Researcher Yinong Yang developed a type of white button mushroom that looks identical to the type you’d buy in the produce section of a grocery store. The mushroom was created using CRISPR technology, which allows modification of genes with great precision. Put simply, CRISPR allows scientists to find an undesirable section of DNA, remove it, and, if they so choose, replace it with a more favorable gene slice.
Yang used CRISPR to alter 2 letters of the mushroom’s DNA code to create a Franken-fungus that is more resistant to browning from oxidation.
And that’s where all hell broke loose.
The USDA is allowing Yang’s new strain of mushroom to sidestep the GMO regulatory system, even though it couldn’t be more genetically engineered if Yang programmed it to grow a brain. The department says the mushroom gets a free pass because it does not contain “any introduced genetic material” from a plant pest, such as a virus or bacteria.
Under the USDA’s rules, conventional GMOs are created by introducing foreign genes, like a bacteria designed to make a crop resistant to pests. As long as you don’t add anything to a crop, it’s not considered a conventional GMO.
“Consistent with previous responses to similar letters of inquiry, APHIS does not consider CRISPR/Cas9-edited white button mushrooms as described in your October 30, 2015 letter to be regulated pursuant to 7 CFR part 340.”
Yang “merely” deleted some of the mushroom’s genes that create the enzyme that turns it brown.
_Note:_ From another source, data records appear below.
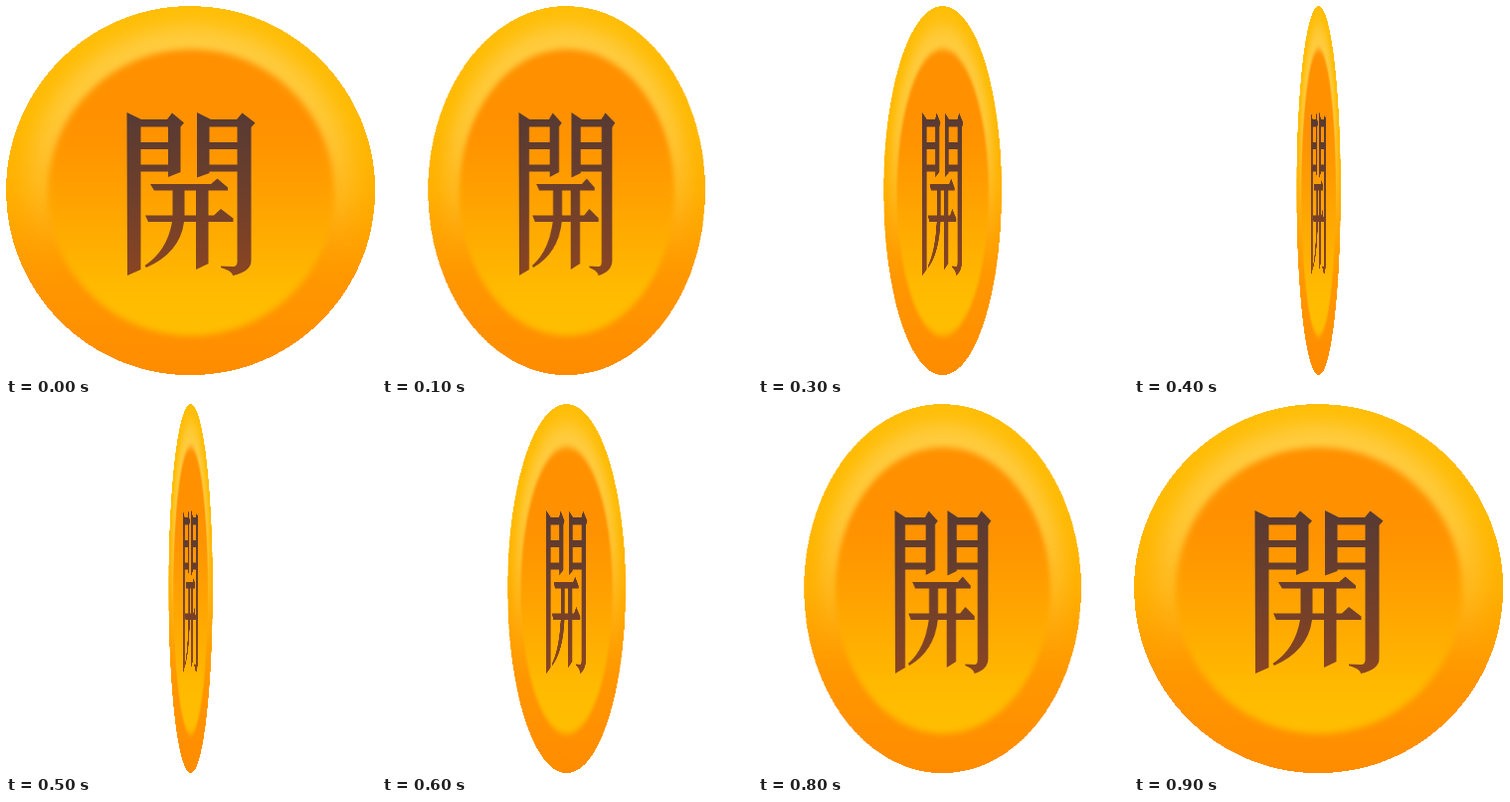
Animation, 372 px wide and 372 px high, one loop 1 s. Source, as an HTML page:

```html
<!DOCTYPE html>
<html lang="zh-Hant">
<head>
<meta charset="utf-8">
<title>開</title>
<style>
  html, body { margin: 0; width: 100%; height: 100%; overflow: hidden; background: #fff; }
  svg { display: block; width: 100vw; height: 100vh; }
  .coin { transform-origin: 185.6px 185.6px; animation: spin 1s step-end infinite; }
  @keyframes spin {
    0%   { transform: scaleX(1); }
    10%  { transform: scaleX(.751); }
    20%  { transform: scaleX(.536); }
    30%  { transform: scaleX(.32); }
    40%  { transform: scaleX(.12); }
    60%  { transform: scaleX(.32); }
    70%  { transform: scaleX(.536); }
    80%  { transform: scaleX(.751); }
    90%, 100% { transform: scaleX(1); }
  }
</style>
</head>
<body>
<svg viewBox="0 0 372 372" role="img" aria-label="開">
  <defs>
    <linearGradient id="rim" x1="0" y1="0" x2="0" y2="1">
      <stop offset="0" stop-color="#ffbe06"/>
      <stop offset=".3" stop-color="#ffba02"/>
      <stop offset=".5" stop-color="#ffb000"/>
      <stop offset=".74" stop-color="#ff9700"/>
      <stop offset="1" stop-color="#ff8c00"/>
    </linearGradient>
    <linearGradient id="shine" x1="0" y1="0" x2="0" y2="1">
      <stop offset="0" stop-color="#fff" stop-opacity=".25"/>
      <stop offset=".35" stop-color="#fff" stop-opacity=".2"/>
      <stop offset=".7" stop-color="#fff" stop-opacity="0"/>
    </linearGradient>
    <linearGradient id="face" x1="0" y1="0" x2="0" y2="1">
      <stop offset="0" stop-color="#ff9000"/>
      <stop offset=".3" stop-color="#ff9200"/>
      <stop offset=".55" stop-color="#ffa400"/>
      <stop offset=".85" stop-color="#ffbb00"/>
      <stop offset="1" stop-color="#ffbe00"/>
    </linearGradient>
    <linearGradient id="ink" gradientUnits="userSpaceOnUse" x1="0" y1="107" x2="0" y2="271">
      <stop offset="0" stop-color="#573a33"/>
      <stop offset=".5" stop-color="#6e3f2b"/>
      <stop offset="1" stop-color="#8a4522"/>
    </linearGradient>
    <filter id="soft" x="-10%" y="-10%" width="120%" height="120%" color-interpolation-filters="sRGB">
      <feGaussianBlur stdDeviation="3.2"/>
    </filter>
    <filter id="glow" x="-20%" y="-20%" width="140%" height="140%" color-interpolation-filters="sRGB">
      <feGaussianBlur stdDeviation="10"/>
    </filter>
    <clipPath id="edge"><circle cx="185.6" cy="185.6" r="185.6"/></clipPath>
  </defs>
  <g class="coin">
    <circle cx="185.6" cy="185.6" r="185.6" fill="url(#rim)" shape-rendering="crispEdges"/>
    <g clip-path="url(#edge)">
      <circle cx="185.6" cy="186" r="166" fill="url(#shine)" filter="url(#glow)"/>
    </g>
    <circle cx="186" cy="187.500" r="144" fill="url(#face)" filter="url(#soft)"/>
    <g fill="url(#ink)" fill-rule="evenodd">
      <!-- left door -->
      <path d="M121.500 107L136 114H162L167 107.500L179 117.500L175.500 121.500V167L163 172V166.500H135.500V265L122 271ZM135.500 121.500V137H163V121.500ZM135.500 144V159.500H163V144Z"/>
      <!-- right door -->
      <path d="M192 107L206 114H232L237.500 107.500L250.500 117.500L246.500 122V256Q246.500 267 228 271Q227 266 216 263V261.500L228 262Q232.500 262 232.500 257V166.500H204.500V168L192 172.500ZM204.500 121.500V137H232.500V121.500ZM204.500 144V159.500H232.500V144Z"/>
      <!-- inner frame -->
      <path d="M145 179H206L212.500 173.500L223 182.500V185.500H203.500V210.500H209L216 204L228.500 213.500V217H203.500V259L191 265V217H179Q175 248 141 263L139.500 261Q162 246 167 217H143L140 210.500H167.500V185.500H149ZM179.500 185.500V210.500H191V185.500Z"/>
    </g>
  </g>
</svg>
</body>
</html>
```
In the past 5 years, 30 new crops have used the USDA’s loophole using techniques similar to CRISPR, which alter the already-existing genome to give the crop new abilities.
Scientists who use CRISPR applaud the loophole, because they believe it will lead to more innovation. Rodolphe Barrangou of North Carolina State University told Quartz:
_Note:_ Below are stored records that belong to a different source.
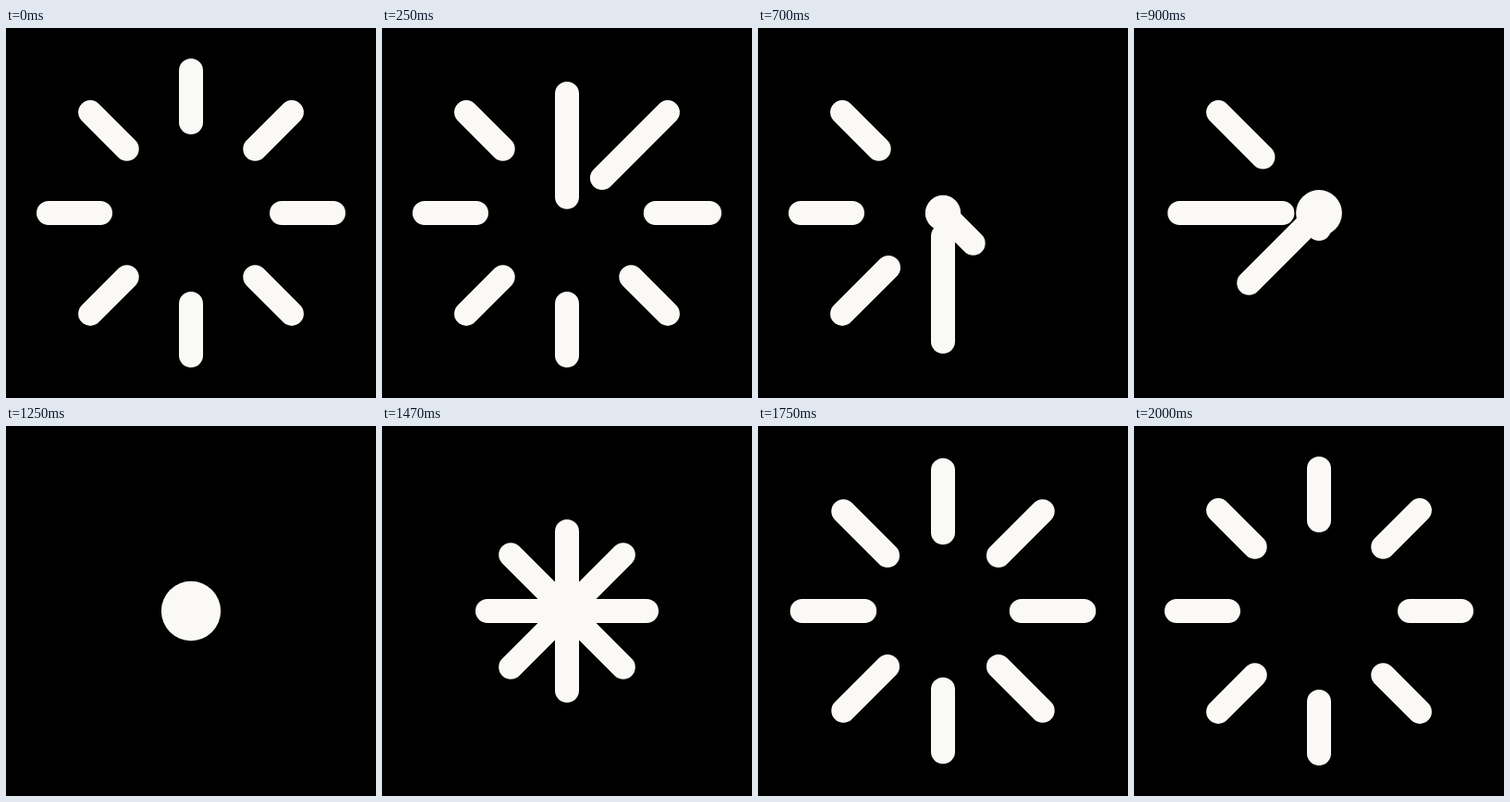
Animation of 400x400 px, one loop 2.02 s. Source, as an HTML page:

```html
<!DOCTYPE html>
<html lang="en">
<head>
<meta charset="utf-8">
<title>Spinner</title>
<style>
  html, body { margin: 0; width: 100%; height: 100%; overflow: hidden; background: #000; }
  svg { display: block; width: 100%; height: 100%; }
</style>
</head>
<body>
<svg viewBox="-200 -200 400 400">
  <g id="rays" stroke="#faf9f5" stroke-width="26" stroke-linecap="round"></g>
  <circle id="dot" fill="#faf9f5"/>
</svg>
<script>
const LOOP = 2020;
const INNER = 98, OUTER = 154;
const CAP = 13, DOT = 32.5;

// When the outer end of each ray starts inward, clockwise from the top.
const STARTS = [166, 254, 380, 489, 637, 779, 872, 986];
const LEAD = 159, PULL = 333;
const BURST = 1333, RELEASE = 1452;

const progress = (t, start, length) => Math.min(1, Math.max(0, (t - start) / length));
const smooth = p => p * p * (3 - 2 * p);
const burst = p => smooth(Math.sqrt(p));
const mix = (a, b, p) => a + (b - a) * p;

const dot = document.getElementById("dot");
const rays = STARTS.map((start, i) => {
  const line = document.createElementNS("http://www.w3.org/2000/svg", "line");
  line.setAttribute("transform", `rotate(${i * 45})`);
  document.getElementById("rays").append(line);
  return { line, start };
});

function drawRay({ line, start }, t) {
  let inner, outer;
  if (t < BURST) {
    inner = INNER * (1 - smooth(progress(t, start - LEAD, PULL)));
    outer = OUTER * (1 - smooth(progress(t, start, PULL)));
  } else {
    inner = INNER * burst(progress(t, RELEASE, 505));
    outer = OUTER * burst(progress(t, BURST, 475));
  }
  line.setAttribute("y1", -inner);
  line.setAttribute("y2", -outer);
}

function dotRadius(t) {
  if (t < 333 || t >= RELEASE) return 0;
  if (t < BURST) return mix(CAP, DOT, smooth(progress(t, 320, BURST - 320)));
  return mix(DOT, CAP, smooth(progress(t, BURST, RELEASE - BURST)));
}

function render(t) {
  rays.forEach(ray => drawRay(ray, t));
  dot.setAttribute("r", dotRadius(t));
}

const origin = performance.now();
function tick() {
  render((performance.now() - origin) % LOOP);
  requestAnimationFrame(tick);
}
tick();
</script>
</body>
</html>
```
“Anyone I talk to who is doing any genetics research is using CRISPR. The first instance is always compelling, but in 6 months the number will be much higher.”
But Patty Lovera of Food & Water Watch, a group focused on corporate and government accountability relating to food, water, and fishing, argued:
“The USDA decision is a perfect illustration of how weak regulations for evaluating genetically engineered crops are.”
The US National Academy of Sciences plans to hold its first meeting this month to overhaul the government’s GM regulations.